SUPPLIED MATERIAL »
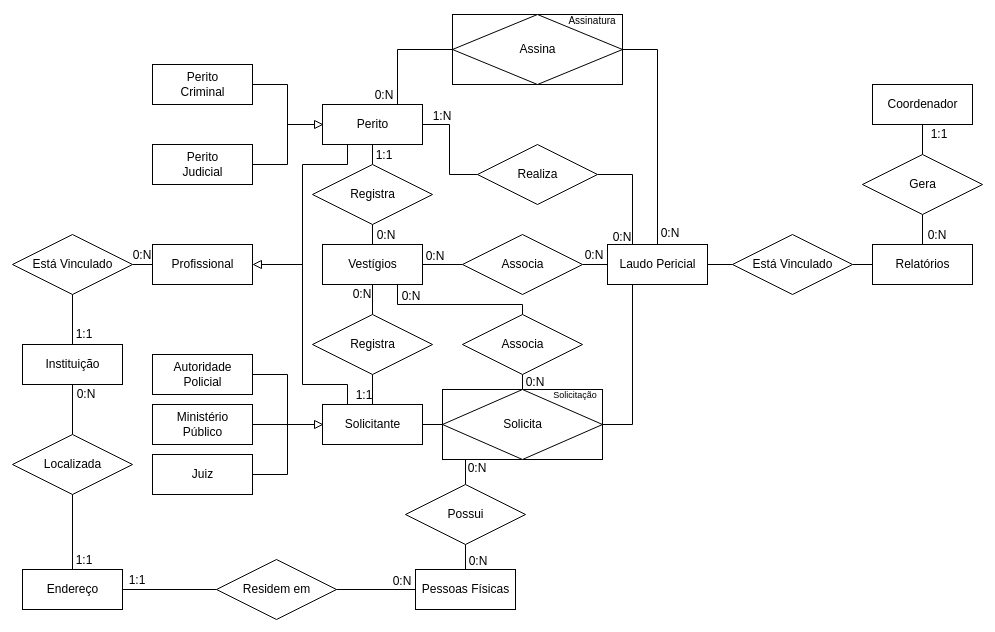
<!DOCTYPE html>
<html lang="pt-BR">
<head>
<meta charset="utf-8">
<title>Diagrama entidade-relacionamento</title>
<style>
:root { --paper: #fff; --ink: #000; }
* { box-sizing: border-box; }
body { margin: 0; overflow: hidden; background: var(--paper); }
.diagram {
  position: relative; width: 995px; height: 632px; overflow: hidden;
  background: var(--paper); color: var(--ink);
  font: 12px/15px "Liberation Sans", Arial, sans-serif;
}
.lines { position: absolute; inset: 0; display: block; }
.lines g { fill: none; stroke: var(--ink); stroke-width: 1; }
.lines .solid { fill: var(--paper); }
.entity, .relation {
  position: absolute; left: var(--x); top: var(--y);
  display: flex; align-items: center; justify-content: center; text-align: center;
}
.entity { width: 101px; height: 41px; border: 1px solid var(--ink); background: var(--paper); white-space: nowrap; }
.relation { width: 121px; height: 61px; transform: translate(-60px, -30px); }
.card, .aggregate {
  position: absolute; left: var(--x); top: var(--y);
  transform: translate(-50%, -50%); white-space: nowrap;
}
.aggregate { font-size: 10px; }
.aggregate.small { font-size: 9px; }
</style>
</head>
<body>
<main class="diagram">
  <svg class="lines" width="995" height="632" viewBox="0 0 995 632" aria-hidden="true">
    <defs>
      <polygon id="diamond" points="-60,0 0,-30 60,0 0,30"/>
      <polygon id="arrow" points="0,0 -8,-4 -8,4"/>
    </defs>
    <g transform="translate(.5 .5)">
      <g class="connectors">
        <path d="M252 84H287V164H252M287 124H314"/>
        <path d="M252 374H287V474H252M252 424H314"/>
        <path d="M347 144V164H302V384H347V404M302 264H261"/>
        <path d="M397 104V49H452M622 49H657V244"/>
        <path d="M422 124H449V174H477M597 174H632V244"/>
        <path d="M372 144V164M372 224V244M372 284V314M372 374V404"/>
        <path d="M422 264H462M582 264H607M707 264H732M852 264H872"/>
        <path d="M397 284V304H522V314M522 374V389"/>
        <path d="M422 424H442M602 424H632V284"/>
        <path d="M465 459V484M465 544V569"/>
        <path d="M922 124V154M922 214V244"/>
        <path d="M132 264H152M72 294V344M72 384V434M72 494V569"/>
        <path d="M122 589H216M336 589H415"/>
      </g>
      <g class="arrows solid">
        <use href="#arrow" x="322" y="124"/>
        <use href="#arrow" x="322" y="424"/>
        <use href="#arrow" transform="translate(253 264) scale(-1 1)"/>
      </g>
      <g class="aggregations solid">
        <rect x="452" y="14" width="170" height="70"/>
        <polygon points="452,49 537,14 622,49 537,84"/>
        <rect x="442" y="389" width="160" height="70"/>
        <polygon points="442,424 522,389 602,424 522,459"/>
      </g>
      <g class="relations solid">
        <use href="#diamond" x="537" y="174"/>
        <use href="#diamond" x="372" y="194"/>
        <use href="#diamond" x="922" y="184"/>
        <use href="#diamond" x="72" y="264"/>
        <use href="#diamond" x="522" y="264"/>
        <use href="#diamond" x="792" y="264"/>
        <use href="#diamond" x="372" y="344"/>
        <use href="#diamond" x="522" y="344"/>
        <use href="#diamond" x="72" y="464"/>
        <use href="#diamond" x="465" y="514"/>
        <use href="#diamond" x="276" y="589"/>
      </g>
    </g>
  </svg>

  <div class="entity" style="--x:152px;--y:64px">Perito<br>Criminal</div>
  <div class="entity" style="--x:152px;--y:144px">Perito<br>Judicial</div>
  <div class="entity" style="--x:322px;--y:104px">Perito</div>
  <div class="entity" style="--x:872px;--y:84px">Coordenador</div>
  <div class="entity" style="--x:152px;--y:244px">Profissional</div>
  <div class="entity" style="--x:322px;--y:244px">Vestígios</div>
  <div class="entity" style="--x:607px;--y:244px">Laudo Pericial</div>
  <div class="entity" style="--x:872px;--y:244px">Relatórios</div>
  <div class="entity" style="--x:22px;--y:344px">Instituição</div>
  <div class="entity" style="--x:152px;--y:354px">Autoridade<br>Policial</div>
  <div class="entity" style="--x:152px;--y:404px">Ministério<br>Público</div>
  <div class="entity" style="--x:152px;--y:454px">Juiz</div>
  <div class="entity" style="--x:322px;--y:404px">Solicitante</div>
  <div class="entity" style="--x:22px;--y:569px">Endereço</div>
  <div class="entity" style="--x:415px;--y:569px">Pessoas Físicas</div>

  <div class="relation" style="--x:537px;--y:49px">Assina</div>
  <div class="relation" style="--x:537px;--y:174px">Realiza</div>
  <div class="relation" style="--x:372px;--y:194px">Registra</div>
  <div class="relation" style="--x:922px;--y:184px">Gera</div>
  <div class="relation" style="--x:72px;--y:264px">Está Vinculado</div>
  <div class="relation" style="--x:522px;--y:264px">Associa</div>
  <div class="relation" style="--x:792px;--y:264px">Está Vinculado</div>
  <div class="relation" style="--x:372px;--y:344px">Registra</div>
  <div class="relation" style="--x:522px;--y:344px">Associa</div>
  <div class="relation" style="--x:522px;--y:424px">Solicita</div>
  <div class="relation" style="--x:72px;--y:464px">Localizada</div>
  <div class="relation" style="--x:465px;--y:514px">Possui</div>
  <div class="relation" style="--x:276px;--y:589px">Residem em</div>

  <span class="aggregate" style="--x:592px;--y:20px">Assinatura</span>
  <span class="aggregate small" style="--x:575px;--y:395px">Solicitação</span>

  <span class="card" style="--x:384px;--y:95px">0:N</span>
  <span class="card" style="--x:442px;--y:116px">1:N</span>
  <span class="card" style="--x:384px;--y:155px">1:1</span>
  <span class="card" style="--x:386px;--y:235px">0:N</span>
  <span class="card" style="--x:435px;--y:256px">0:N</span>
  <span class="card" style="--x:594px;--y:255px">0:N</span>
  <span class="card" style="--x:622px;--y:237px">0:N</span>
  <span class="card" style="--x:670px;--y:233px">0:N</span>
  <span class="card" style="--x:939px;--y:134px">1:1</span>
  <span class="card" style="--x:937px;--y:235px">0:N</span>
  <span class="card" style="--x:142px;--y:255px">0:N</span>
  <span class="card" style="--x:84px;--y:334px">1:1</span>
  <span class="card" style="--x:86px;--y:394px">0:N</span>
  <span class="card" style="--x:84px;--y:560px">1:1</span>
  <span class="card" style="--x:137px;--y:580px">1:1</span>
  <span class="card" style="--x:402px;--y:581px">0:N</span>
  <span class="card" style="--x:362px;--y:294px">0:N</span>
  <span class="card" style="--x:411px;--y:296px">0:N</span>
  <span class="card" style="--x:364px;--y:395px">1:1</span>
  <span class="card" style="--x:535px;--y:382px">0:N</span>
  <span class="card" style="--x:477px;--y:468px">0:N</span>
  <span class="card" style="--x:478px;--y:561px">0:N</span>
</main>
</body>
</html>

EXERCISE OBJECTIVE » Reproduce all the data as it stands. The pictures are not part of the copy.

WORKED SOLUTION »
<!DOCTYPE html>
<html lang="pt-BR">
<head>
<meta charset="utf-8">
<title>Diagrama entidade-relacionamento</title>
<style>
:root { --paper: #fff; --ink: #000; }
* { box-sizing: border-box; }
body { margin: 0; overflow: hidden; background: var(--paper); }
.diagram {
  position: relative; width: 995px; height: 632px; overflow: hidden;
  background: var(--paper); color: var(--ink);
  font: 12px/15px "Liberation Sans", Arial, sans-serif;
}
.lines { position: absolute; inset: 0; display: block; }
.lines g { fill: none; stroke: var(--ink); stroke-width: 1; }
.lines .solid { fill: var(--paper); }
.entity, .relation {
  position: absolute; left: var(--x); top: var(--y);
  display: flex; align-items: center; justify-content: center; text-align: center;
}
.entity { width: 101px; height: 41px; border: 1px solid var(--ink); background: var(--paper); white-space: nowrap; }
.relation { width: 121px; height: 61px; transform: translate(-60px, -30px); }
.card, .aggregate {
  position: absolute; left: var(--x); top: var(--y);
  transform: translate(-50%, -50%); white-space: nowrap;
}
.aggregate { font-size: 10px; }
.aggregate.small { font-size: 9px; }
</style>
</head>
<body>
<main class="diagram">
  <svg class="lines" width="995" height="632" viewBox="0 0 995 632" aria-hidden="true">
    <defs>
      <polygon id="diamond" points="-60,0 0,-30 60,0 0,30"/>
      <polygon id="arrow" points="0,0 -8,-4 -8,4"/>
    </defs>
    <g transform="translate(.5 .5)">
      <g class="connectors">
        <path d="M252 84H287V164H252M287 124H314"/>
        <path d="M252 374H287V474H252M252 424H314"/>
        <path d="M347 144V164H302V384H347V404M302 264H261"/>
        <path d="M397 104V49H452M622 49H657V244"/>
        <path d="M422 124H449V174H477M597 174H632V244"/>
        <path d="M372 144V164M372 224V244M372 284V314M372 374V404"/>
        <path d="M422 264H462M582 264H607M707 264H732M852 264H872"/>
        <path d="M397 284V304H522V314M522 374V389"/>
        <path d="M422 424H442M602 424H632V284"/>
        <path d="M465 459V484M465 544V569"/>
        <path d="M922 124V154M922 214V244"/>
        <path d="M132 264H152M72 294V344M72 384V434M72 494V569"/>
        <path d="M122 589H216M336 589H415"/>
      </g>
      <g class="arrows solid">
        <use href="#arrow" x="322" y="124"/>
        <use href="#arrow" x="322" y="424"/>
        <use href="#arrow" transform="translate(253 264) scale(-1 1)"/>
      </g>
      <g class="aggregations solid">
        <rect x="452" y="14" width="170" height="70"/>
        <polygon points="452,49 537,14 622,49 537,84"/>
        <rect x="442" y="389" width="160" height="70"/>
        <polygon points="442,424 522,389 602,424 522,459"/>
      </g>
      <g class="relations solid">
        <use href="#diamond" x="537" y="174"/>
        <use href="#diamond" x="372" y="194"/>
        <use href="#diamond" x="922" y="184"/>
        <use href="#diamond" x="72" y="264"/>
        <use href="#diamond" x="522" y="264"/>
        <use href="#diamond" x="792" y="264"/>
        <use href="#diamond" x="372" y="344"/>
        <use href="#diamond" x="522" y="344"/>
        <use href="#diamond" x="72" y="464"/>
        <use href="#diamond" x="465" y="514"/>
        <use href="#diamond" x="276" y="589"/>
      </g>
    </g>
  </svg>

  <div class="entity" style="--x:152px;--y:64px">Perito<br>Criminal</div>
  <div class="entity" style="--x:152px;--y:144px">Perito<br>Judicial</div>
  <div class="entity" style="--x:322px;--y:104px">Perito</div>
  <div class="entity" style="--x:872px;--y:84px">Coordenador</div>
  <div class="entity" style="--x:152px;--y:244px">Profissional</div>
  <div class="entity" style="--x:322px;--y:244px">Vestígios</div>
  <div class="entity" style="--x:607px;--y:244px">Laudo Pericial</div>
  <div class="entity" style="--x:872px;--y:244px">Relatórios</div>
  <div class="entity" style="--x:22px;--y:344px">Instituição</div>
  <div class="entity" style="--x:152px;--y:354px">Autoridade<br>Policial</div>
  <div class="entity" style="--x:152px;--y:404px">Ministério<br>Público</div>
  <div class="entity" style="--x:152px;--y:454px">Juiz</div>
  <div class="entity" style="--x:322px;--y:404px">Solicitante</div>
  <div class="entity" style="--x:22px;--y:569px">Endereço</div>
  <div class="entity" style="--x:415px;--y:569px">Pessoas Físicas</div>

  <div class="relation" style="--x:537px;--y:49px">Assina</div>
  <div class="relation" style="--x:537px;--y:174px">Realiza</div>
  <div class="relation" style="--x:372px;--y:194px">Registra</div>
  <div class="relation" style="--x:922px;--y:184px">Gera</div>
  <div class="relation" style="--x:72px;--y:264px">Está Vinculado</div>
  <div class="relation" style="--x:522px;--y:264px">Associa</div>
  <div class="relation" style="--x:792px;--y:264px">Está Vinculado</div>
  <div class="relation" style="--x:372px;--y:344px">Registra</div>
  <div class="relation" style="--x:522px;--y:344px">Associa</div>
  <div class="relation" style="--x:522px;--y:424px">Solicita</div>
  <div class="relation" style="--x:72px;--y:464px">Localizada</div>
  <div class="relation" style="--x:465px;--y:514px">Possui</div>
  <div class="relation" style="--x:276px;--y:589px">Residem em</div>

  <span class="aggregate" style="--x:592px;--y:20px">Assinatura</span>
  <span class="aggregate small" style="--x:575px;--y:395px">Solicitação</span>

  <span class="card" style="--x:384px;--y:95px">0:N</span>
  <span class="card" style="--x:442px;--y:116px">1:N</span>
  <span class="card" style="--x:384px;--y:155px">1:1</span>
  <span class="card" style="--x:386px;--y:235px">0:N</span>
  <span class="card" style="--x:435px;--y:256px">0:N</span>
  <span class="card" style="--x:594px;--y:255px">0:N</span>
  <span class="card" style="--x:622px;--y:237px">0:N</span>
  <span class="card" style="--x:670px;--y:233px">0:N</span>
  <span class="card" style="--x:939px;--y:134px">1:1</span>
  <span class="card" style="--x:937px;--y:235px">0:N</span>
  <span class="card" style="--x:142px;--y:255px">0:N</span>
  <span class="card" style="--x:84px;--y:334px">1:1</span>
  <span class="card" style="--x:86px;--y:394px">0:N</span>
  <span class="card" style="--x:84px;--y:560px">1:1</span>
  <span class="card" style="--x:137px;--y:580px">1:1</span>
  <span class="card" style="--x:402px;--y:581px">0:N</span>
  <span class="card" style="--x:362px;--y:294px">0:N</span>
  <span class="card" style="--x:411px;--y:296px">0:N</span>
  <span class="card" style="--x:364px;--y:395px">1:1</span>
  <span class="card" style="--x:535px;--y:382px">0:N</span>
  <span class="card" style="--x:477px;--y:468px">0:N</span>
  <span class="card" style="--x:478px;--y:561px">0:N</span>
</main>
</body>
</html>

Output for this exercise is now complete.